* ACTIVITY *
Below are records; count the lines that contain "keyRow" and state only that count.

RECORDS FOR THIS TASK START

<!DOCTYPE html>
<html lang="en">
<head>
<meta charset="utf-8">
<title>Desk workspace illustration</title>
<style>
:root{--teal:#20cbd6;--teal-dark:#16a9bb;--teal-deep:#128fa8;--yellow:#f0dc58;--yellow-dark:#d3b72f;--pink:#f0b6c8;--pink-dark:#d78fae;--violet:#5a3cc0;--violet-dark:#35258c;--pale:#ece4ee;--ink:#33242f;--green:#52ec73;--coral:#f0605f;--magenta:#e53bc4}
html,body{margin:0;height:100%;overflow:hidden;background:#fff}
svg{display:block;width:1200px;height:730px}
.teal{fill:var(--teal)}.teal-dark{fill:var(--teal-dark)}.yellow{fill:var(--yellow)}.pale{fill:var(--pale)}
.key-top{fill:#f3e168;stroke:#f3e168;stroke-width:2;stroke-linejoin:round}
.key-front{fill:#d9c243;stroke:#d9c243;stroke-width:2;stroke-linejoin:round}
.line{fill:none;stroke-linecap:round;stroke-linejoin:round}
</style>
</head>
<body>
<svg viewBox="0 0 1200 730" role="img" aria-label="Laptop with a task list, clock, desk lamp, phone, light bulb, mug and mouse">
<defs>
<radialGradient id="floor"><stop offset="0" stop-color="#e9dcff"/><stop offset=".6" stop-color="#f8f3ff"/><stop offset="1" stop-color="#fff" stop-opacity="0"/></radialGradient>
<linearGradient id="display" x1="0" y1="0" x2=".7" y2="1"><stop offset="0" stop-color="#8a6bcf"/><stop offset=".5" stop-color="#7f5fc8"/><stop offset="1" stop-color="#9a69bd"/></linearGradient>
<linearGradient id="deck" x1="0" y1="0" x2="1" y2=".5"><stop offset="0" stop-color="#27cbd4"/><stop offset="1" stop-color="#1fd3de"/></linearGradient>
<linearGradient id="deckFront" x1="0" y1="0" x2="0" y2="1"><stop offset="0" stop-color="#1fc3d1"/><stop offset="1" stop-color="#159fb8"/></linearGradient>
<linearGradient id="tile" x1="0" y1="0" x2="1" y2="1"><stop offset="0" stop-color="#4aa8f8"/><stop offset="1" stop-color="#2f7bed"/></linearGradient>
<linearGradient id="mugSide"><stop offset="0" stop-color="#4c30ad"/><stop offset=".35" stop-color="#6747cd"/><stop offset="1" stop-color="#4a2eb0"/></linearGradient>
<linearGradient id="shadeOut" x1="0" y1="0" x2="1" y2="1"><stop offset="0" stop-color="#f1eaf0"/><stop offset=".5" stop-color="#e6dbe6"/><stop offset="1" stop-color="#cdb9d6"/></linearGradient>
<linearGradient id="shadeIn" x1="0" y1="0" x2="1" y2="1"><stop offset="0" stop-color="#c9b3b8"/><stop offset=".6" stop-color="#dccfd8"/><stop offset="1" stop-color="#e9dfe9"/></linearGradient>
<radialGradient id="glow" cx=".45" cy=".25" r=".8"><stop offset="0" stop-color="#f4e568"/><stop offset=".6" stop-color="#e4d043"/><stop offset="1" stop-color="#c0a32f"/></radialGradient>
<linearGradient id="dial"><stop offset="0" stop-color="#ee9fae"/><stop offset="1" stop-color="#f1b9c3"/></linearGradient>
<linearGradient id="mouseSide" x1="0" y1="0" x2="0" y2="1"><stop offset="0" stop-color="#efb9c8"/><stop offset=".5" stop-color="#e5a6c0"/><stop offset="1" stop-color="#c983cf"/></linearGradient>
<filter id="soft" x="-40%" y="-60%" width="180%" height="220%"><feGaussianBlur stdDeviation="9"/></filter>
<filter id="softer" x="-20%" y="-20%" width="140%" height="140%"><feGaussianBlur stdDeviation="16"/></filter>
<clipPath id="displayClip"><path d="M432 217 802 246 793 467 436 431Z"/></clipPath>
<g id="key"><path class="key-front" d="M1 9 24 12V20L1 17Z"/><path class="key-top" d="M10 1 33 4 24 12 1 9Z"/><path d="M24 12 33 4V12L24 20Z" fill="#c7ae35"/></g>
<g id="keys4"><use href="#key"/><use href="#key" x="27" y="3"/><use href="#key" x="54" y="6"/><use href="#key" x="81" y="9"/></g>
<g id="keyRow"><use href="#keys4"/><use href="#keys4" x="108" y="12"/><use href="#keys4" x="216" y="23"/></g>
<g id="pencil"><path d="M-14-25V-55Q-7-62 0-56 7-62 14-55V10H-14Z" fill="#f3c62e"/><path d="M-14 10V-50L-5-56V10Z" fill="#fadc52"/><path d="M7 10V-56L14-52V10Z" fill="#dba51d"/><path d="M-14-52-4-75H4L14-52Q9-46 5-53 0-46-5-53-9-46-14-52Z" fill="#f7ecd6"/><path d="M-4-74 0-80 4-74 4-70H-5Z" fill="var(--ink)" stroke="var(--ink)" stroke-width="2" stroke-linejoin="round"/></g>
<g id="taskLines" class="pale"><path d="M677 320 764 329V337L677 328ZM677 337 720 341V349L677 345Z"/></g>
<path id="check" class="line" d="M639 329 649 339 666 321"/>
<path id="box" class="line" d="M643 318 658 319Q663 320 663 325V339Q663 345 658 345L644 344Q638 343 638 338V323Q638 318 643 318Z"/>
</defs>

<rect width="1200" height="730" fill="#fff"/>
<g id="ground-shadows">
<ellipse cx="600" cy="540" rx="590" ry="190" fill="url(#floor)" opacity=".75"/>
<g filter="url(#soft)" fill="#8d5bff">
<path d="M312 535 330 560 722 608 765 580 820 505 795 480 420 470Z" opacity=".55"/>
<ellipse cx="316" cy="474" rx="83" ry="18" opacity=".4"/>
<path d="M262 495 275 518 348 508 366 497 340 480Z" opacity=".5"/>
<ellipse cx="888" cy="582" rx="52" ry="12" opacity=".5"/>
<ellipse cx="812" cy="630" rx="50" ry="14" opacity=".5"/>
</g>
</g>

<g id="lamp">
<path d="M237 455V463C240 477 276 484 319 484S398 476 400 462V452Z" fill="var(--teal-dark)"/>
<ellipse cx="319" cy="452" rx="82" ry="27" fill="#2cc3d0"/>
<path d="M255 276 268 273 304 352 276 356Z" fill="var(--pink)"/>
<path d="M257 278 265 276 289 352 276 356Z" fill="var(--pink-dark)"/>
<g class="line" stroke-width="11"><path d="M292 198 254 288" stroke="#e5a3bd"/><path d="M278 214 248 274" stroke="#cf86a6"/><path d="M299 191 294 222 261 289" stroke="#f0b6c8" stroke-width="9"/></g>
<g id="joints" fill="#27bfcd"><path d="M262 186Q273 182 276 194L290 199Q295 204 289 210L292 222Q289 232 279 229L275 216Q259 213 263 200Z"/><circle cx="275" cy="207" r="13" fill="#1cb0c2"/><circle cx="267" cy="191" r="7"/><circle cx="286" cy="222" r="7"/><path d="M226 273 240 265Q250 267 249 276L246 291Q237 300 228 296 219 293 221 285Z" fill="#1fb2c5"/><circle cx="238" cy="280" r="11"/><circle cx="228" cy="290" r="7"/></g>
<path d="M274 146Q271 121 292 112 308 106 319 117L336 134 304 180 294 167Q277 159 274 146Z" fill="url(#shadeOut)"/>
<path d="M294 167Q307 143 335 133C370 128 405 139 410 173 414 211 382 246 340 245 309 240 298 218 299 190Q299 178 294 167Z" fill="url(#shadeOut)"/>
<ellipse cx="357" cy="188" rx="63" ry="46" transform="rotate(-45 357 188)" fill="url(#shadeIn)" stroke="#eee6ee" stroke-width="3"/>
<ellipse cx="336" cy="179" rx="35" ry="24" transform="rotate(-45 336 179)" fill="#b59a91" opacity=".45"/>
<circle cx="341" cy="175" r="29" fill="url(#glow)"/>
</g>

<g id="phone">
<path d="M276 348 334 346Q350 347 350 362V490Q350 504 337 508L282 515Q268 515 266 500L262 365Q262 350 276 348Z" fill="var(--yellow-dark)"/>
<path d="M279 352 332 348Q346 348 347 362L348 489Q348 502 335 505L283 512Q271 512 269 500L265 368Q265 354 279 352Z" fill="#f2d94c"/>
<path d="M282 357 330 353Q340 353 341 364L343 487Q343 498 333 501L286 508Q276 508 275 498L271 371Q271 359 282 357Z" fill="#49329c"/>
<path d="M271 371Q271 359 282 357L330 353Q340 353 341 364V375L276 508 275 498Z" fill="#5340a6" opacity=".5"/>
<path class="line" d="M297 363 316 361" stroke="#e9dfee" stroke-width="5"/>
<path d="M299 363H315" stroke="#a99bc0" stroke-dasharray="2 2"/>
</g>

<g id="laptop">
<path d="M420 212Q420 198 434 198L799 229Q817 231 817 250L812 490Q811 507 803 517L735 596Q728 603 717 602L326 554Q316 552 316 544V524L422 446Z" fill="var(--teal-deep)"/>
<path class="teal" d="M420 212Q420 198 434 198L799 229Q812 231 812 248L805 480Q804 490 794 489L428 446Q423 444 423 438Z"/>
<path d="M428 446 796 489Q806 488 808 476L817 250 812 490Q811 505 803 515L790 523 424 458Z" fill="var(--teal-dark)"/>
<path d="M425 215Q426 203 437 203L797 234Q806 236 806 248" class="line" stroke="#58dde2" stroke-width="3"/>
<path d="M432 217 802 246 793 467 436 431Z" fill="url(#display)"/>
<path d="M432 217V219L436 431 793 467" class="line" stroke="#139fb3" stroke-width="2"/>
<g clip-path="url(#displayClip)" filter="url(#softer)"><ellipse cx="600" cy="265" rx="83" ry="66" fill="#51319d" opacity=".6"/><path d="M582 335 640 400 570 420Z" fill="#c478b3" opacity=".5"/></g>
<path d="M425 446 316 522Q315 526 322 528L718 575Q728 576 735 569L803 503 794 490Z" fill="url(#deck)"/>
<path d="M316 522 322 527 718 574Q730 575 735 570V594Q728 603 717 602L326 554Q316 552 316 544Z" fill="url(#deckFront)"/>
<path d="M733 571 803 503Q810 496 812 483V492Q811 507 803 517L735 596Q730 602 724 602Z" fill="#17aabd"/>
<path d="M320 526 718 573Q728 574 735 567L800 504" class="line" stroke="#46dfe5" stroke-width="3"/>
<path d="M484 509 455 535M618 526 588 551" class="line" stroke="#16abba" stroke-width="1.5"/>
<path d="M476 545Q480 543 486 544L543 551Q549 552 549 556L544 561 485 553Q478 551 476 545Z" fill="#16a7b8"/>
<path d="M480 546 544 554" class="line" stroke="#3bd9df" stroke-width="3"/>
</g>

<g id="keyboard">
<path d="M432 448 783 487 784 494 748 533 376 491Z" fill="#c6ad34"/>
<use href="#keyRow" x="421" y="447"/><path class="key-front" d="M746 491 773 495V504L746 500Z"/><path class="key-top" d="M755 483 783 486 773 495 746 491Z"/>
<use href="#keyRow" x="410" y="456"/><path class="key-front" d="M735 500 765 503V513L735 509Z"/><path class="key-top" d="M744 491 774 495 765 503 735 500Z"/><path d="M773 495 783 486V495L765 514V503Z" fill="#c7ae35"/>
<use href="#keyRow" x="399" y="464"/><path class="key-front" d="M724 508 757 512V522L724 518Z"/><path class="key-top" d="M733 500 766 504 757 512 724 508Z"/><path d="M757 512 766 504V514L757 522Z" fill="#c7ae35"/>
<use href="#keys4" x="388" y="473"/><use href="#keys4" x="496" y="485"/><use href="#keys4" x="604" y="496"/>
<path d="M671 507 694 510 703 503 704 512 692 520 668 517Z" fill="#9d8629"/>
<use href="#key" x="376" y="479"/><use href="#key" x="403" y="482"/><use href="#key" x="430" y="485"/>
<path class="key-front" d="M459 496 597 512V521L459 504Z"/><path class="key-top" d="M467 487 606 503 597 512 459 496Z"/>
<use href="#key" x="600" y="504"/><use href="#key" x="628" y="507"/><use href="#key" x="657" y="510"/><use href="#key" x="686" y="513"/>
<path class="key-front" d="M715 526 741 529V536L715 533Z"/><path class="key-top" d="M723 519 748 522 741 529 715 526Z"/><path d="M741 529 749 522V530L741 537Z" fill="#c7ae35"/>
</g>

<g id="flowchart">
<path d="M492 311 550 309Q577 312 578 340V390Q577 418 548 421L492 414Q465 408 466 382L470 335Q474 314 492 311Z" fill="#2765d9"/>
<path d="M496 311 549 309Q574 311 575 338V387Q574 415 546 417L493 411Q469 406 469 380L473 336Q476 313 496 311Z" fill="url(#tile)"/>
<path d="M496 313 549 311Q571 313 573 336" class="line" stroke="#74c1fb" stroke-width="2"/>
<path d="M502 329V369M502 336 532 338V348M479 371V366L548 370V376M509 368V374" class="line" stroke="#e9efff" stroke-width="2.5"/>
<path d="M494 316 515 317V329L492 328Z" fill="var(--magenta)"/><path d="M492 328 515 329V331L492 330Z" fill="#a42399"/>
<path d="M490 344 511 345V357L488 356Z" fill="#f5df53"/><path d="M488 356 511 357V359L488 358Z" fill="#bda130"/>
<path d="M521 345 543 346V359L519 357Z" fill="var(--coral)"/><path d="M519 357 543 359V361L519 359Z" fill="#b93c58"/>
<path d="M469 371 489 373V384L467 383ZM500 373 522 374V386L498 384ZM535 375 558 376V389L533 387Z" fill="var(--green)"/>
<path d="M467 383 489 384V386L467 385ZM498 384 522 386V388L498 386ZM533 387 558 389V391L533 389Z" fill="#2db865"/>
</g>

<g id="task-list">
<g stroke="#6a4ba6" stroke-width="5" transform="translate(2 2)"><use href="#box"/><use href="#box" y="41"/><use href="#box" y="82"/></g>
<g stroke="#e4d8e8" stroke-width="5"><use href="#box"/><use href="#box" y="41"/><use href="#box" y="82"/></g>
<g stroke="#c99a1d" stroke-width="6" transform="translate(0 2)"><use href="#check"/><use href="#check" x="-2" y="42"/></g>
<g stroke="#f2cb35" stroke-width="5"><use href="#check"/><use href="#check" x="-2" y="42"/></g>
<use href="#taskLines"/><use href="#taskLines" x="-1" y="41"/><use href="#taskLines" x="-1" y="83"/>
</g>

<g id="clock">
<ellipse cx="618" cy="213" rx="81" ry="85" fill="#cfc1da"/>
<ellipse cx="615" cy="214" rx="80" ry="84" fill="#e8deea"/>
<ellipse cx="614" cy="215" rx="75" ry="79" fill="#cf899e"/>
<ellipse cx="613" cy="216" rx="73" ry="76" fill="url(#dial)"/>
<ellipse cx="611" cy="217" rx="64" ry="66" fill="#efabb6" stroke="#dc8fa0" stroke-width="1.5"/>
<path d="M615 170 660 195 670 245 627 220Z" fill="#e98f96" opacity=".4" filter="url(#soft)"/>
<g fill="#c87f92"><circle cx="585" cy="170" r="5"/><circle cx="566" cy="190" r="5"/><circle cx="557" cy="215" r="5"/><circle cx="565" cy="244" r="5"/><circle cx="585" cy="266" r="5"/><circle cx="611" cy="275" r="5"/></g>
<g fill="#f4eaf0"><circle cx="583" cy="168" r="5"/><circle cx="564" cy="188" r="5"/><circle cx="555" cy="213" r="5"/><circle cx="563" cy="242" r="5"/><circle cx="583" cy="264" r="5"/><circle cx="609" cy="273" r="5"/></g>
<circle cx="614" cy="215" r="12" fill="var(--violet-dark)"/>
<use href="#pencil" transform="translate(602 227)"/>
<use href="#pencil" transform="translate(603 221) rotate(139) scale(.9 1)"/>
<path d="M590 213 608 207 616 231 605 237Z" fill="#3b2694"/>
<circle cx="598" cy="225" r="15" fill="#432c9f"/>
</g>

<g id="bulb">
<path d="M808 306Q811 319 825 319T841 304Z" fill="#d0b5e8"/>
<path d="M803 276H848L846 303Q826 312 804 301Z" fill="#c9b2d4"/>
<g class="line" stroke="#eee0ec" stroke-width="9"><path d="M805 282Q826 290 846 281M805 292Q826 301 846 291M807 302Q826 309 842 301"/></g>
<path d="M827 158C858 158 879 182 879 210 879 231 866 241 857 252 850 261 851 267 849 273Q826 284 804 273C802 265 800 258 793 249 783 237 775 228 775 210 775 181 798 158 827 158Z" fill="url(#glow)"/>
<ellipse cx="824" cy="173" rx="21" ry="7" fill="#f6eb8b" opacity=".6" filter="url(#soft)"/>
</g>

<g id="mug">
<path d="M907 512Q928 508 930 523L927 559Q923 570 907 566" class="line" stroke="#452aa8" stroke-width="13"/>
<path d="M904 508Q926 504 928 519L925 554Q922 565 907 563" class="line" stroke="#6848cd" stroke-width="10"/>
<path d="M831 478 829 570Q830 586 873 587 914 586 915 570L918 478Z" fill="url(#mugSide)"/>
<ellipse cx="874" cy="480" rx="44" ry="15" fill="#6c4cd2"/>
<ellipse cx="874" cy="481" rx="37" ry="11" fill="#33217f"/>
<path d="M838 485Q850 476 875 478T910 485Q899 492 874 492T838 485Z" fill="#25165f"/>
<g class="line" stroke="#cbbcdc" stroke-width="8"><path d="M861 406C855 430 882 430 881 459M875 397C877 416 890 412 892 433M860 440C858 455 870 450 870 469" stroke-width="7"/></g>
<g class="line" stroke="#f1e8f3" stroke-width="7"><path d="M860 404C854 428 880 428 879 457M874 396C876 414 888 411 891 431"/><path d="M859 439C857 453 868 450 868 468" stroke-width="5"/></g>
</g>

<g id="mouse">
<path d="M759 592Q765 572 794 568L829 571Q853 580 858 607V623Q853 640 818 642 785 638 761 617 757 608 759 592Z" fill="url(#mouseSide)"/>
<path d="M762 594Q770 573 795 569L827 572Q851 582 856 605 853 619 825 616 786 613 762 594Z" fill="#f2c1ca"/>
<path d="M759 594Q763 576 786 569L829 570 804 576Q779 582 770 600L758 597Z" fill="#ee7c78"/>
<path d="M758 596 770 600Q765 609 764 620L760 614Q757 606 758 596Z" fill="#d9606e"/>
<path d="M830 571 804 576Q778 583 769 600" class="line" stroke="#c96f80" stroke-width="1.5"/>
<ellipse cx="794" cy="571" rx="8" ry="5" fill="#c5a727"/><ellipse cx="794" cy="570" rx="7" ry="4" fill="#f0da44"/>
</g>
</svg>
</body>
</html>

RECORDS FOR THIS TASK END

* SOLUTION TO THE PROBLEM *
4